TASK ITEM - Starting from the first line below, repeat the data exactly through to the last.
Start of SUPPLIED RECORDS
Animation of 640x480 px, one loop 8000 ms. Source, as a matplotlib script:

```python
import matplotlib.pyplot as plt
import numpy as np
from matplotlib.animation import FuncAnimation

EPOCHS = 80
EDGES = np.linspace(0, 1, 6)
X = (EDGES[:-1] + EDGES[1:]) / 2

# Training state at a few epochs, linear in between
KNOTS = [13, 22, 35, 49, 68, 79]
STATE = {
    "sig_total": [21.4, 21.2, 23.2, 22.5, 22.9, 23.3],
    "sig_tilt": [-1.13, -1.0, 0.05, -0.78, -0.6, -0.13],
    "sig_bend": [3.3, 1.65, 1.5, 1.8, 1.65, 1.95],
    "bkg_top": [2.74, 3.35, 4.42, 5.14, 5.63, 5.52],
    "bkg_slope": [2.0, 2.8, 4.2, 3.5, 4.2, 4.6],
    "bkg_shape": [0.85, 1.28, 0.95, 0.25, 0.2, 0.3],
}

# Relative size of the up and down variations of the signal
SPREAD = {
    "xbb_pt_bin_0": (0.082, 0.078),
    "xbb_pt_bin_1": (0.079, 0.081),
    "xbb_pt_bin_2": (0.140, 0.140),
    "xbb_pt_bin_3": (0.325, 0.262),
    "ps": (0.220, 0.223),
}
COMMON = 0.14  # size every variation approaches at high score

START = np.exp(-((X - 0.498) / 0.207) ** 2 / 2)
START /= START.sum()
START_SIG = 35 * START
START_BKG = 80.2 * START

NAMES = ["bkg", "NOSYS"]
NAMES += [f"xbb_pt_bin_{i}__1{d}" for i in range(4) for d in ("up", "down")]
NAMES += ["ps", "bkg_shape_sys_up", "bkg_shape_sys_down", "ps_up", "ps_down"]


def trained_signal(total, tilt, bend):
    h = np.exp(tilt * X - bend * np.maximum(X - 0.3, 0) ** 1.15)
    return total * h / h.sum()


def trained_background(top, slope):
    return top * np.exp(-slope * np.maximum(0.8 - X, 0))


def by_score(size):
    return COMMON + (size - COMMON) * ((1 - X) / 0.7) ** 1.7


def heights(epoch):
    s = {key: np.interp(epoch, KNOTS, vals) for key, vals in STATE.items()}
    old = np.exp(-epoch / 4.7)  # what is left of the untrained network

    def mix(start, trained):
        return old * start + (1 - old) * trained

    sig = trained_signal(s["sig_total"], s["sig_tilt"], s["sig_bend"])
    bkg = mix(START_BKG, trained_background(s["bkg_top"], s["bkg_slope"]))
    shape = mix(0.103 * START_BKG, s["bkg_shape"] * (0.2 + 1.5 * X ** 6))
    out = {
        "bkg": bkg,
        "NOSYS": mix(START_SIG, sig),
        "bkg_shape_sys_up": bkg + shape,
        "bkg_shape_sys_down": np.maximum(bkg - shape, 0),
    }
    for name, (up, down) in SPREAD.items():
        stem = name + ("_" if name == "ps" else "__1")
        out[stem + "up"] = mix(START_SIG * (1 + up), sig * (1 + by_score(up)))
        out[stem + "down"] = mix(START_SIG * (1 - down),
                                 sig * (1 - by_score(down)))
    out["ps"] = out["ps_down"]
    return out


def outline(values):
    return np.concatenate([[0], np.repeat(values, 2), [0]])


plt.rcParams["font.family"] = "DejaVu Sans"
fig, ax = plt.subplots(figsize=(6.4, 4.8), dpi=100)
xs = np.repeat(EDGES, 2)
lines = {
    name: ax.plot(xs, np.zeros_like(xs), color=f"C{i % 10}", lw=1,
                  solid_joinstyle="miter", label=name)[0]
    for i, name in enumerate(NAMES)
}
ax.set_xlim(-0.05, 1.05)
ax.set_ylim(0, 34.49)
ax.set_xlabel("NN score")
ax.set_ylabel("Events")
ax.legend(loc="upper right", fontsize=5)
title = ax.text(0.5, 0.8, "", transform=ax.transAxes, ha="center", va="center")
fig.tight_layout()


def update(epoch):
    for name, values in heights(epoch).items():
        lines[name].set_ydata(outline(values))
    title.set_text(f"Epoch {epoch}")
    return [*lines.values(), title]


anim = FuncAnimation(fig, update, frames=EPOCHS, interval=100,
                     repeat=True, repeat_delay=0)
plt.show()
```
End of SUPPLIED RECORDS
RESULT OF THE TASK -
Animation of 640x480 px, one loop 8000 ms. Source, as a matplotlib script:

```python
import matplotlib.pyplot as plt
import numpy as np
from matplotlib.animation import FuncAnimation

EPOCHS = 80
EDGES = np.linspace(0, 1, 6)
X = (EDGES[:-1] + EDGES[1:]) / 2

# Training state at a few epochs, linear in between
KNOTS = [13, 22, 35, 49, 68, 79]
STATE = {
    "sig_total": [21.4, 21.2, 23.2, 22.5, 22.9, 23.3],
    "sig_tilt": [-1.13, -1.0, 0.05, -0.78, -0.6, -0.13],
    "sig_bend": [3.3, 1.65, 1.5, 1.8, 1.65, 1.95],
    "bkg_top": [2.74, 3.35, 4.42, 5.14, 5.63, 5.52],
    "bkg_slope": [2.0, 2.8, 4.2, 3.5, 4.2, 4.6],
    "bkg_shape": [0.85, 1.28, 0.95, 0.25, 0.2, 0.3],
}

# Relative size of the up and down variations of the signal
SPREAD = {
    "xbb_pt_bin_0": (0.082, 0.078),
    "xbb_pt_bin_1": (0.079, 0.081),
    "xbb_pt_bin_2": (0.140, 0.140),
    "xbb_pt_bin_3": (0.325, 0.262),
    "ps": (0.220, 0.223),
}
COMMON = 0.14  # size every variation approaches at high score

START = np.exp(-((X - 0.498) / 0.207) ** 2 / 2)
START /= START.sum()
START_SIG = 35 * START
START_BKG = 80.2 * START

NAMES = ["bkg", "NOSYS"]
NAMES += [f"xbb_pt_bin_{i}__1{d}" for i in range(4) for d in ("up", "down")]
NAMES += ["ps", "bkg_shape_sys_up", "bkg_shape_sys_down", "ps_up", "ps_down"]


def trained_signal(total, tilt, bend):
    h = np.exp(tilt * X - bend * np.maximum(X - 0.3, 0) ** 1.15)
    return total * h / h.sum()


def trained_background(top, slope):
    return top * np.exp(-slope * np.maximum(0.8 - X, 0))


def by_score(size):
    return COMMON + (size - COMMON) * ((1 - X) / 0.7) ** 1.7


def heights(epoch):
    s = {key: np.interp(epoch, KNOTS, vals) for key, vals in STATE.items()}
    old = np.exp(-epoch / 4.7)  # what is left of the untrained network

    def mix(start, trained):
        return old * start + (1 - old) * trained

    sig = trained_signal(s["sig_total"], s["sig_tilt"], s["sig_bend"])
    bkg = mix(START_BKG, trained_background(s["bkg_top"], s["bkg_slope"]))
    shape = mix(0.103 * START_BKG, s["bkg_shape"] * (0.2 + 1.5 * X ** 6))
    out = {
        "bkg": bkg,
        "NOSYS": mix(START_SIG, sig),
        "bkg_shape_sys_up": bkg + shape,
        "bkg_shape_sys_down": np.maximum(bkg - shape, 0),
    }
    for name, (up, down) in SPREAD.items():
        stem = name + ("_" if name == "ps" else "__1")
        out[stem + "up"] = mix(START_SIG * (1 + up), sig * (1 + by_score(up)))
        out[stem + "down"] = mix(START_SIG * (1 - down),
                                 sig * (1 - by_score(down)))
    out["ps"] = out["ps_down"]
    return out


def outline(values):
    return np.concatenate([[0], np.repeat(values, 2), [0]])


plt.rcParams["font.family"] = "DejaVu Sans"
fig, ax = plt.subplots(figsize=(6.4, 4.8), dpi=100)
xs = np.repeat(EDGES, 2)
lines = {
    name: ax.plot(xs, np.zeros_like(xs), color=f"C{i % 10}", lw=1,
                  solid_joinstyle="miter", label=name)[0]
    for i, name in enumerate(NAMES)
}
ax.set_xlim(-0.05, 1.05)
ax.set_ylim(0, 34.49)
ax.set_xlabel("NN score")
ax.set_ylabel("Events")
ax.legend(loc="upper right", fontsize=5)
title = ax.text(0.5, 0.8, "", transform=ax.transAxes, ha="center", va="center")
fig.tight_layout()


def update(epoch):
    for name, values in heights(epoch).items():
        lines[name].set_ydata(outline(values))
    title.set_text(f"Epoch {epoch}")
    return [*lines.values(), title]


anim = FuncAnimation(fig, update, frames=EPOCHS, interval=100,
                     repeat=True, repeat_delay=0)
plt.show()
```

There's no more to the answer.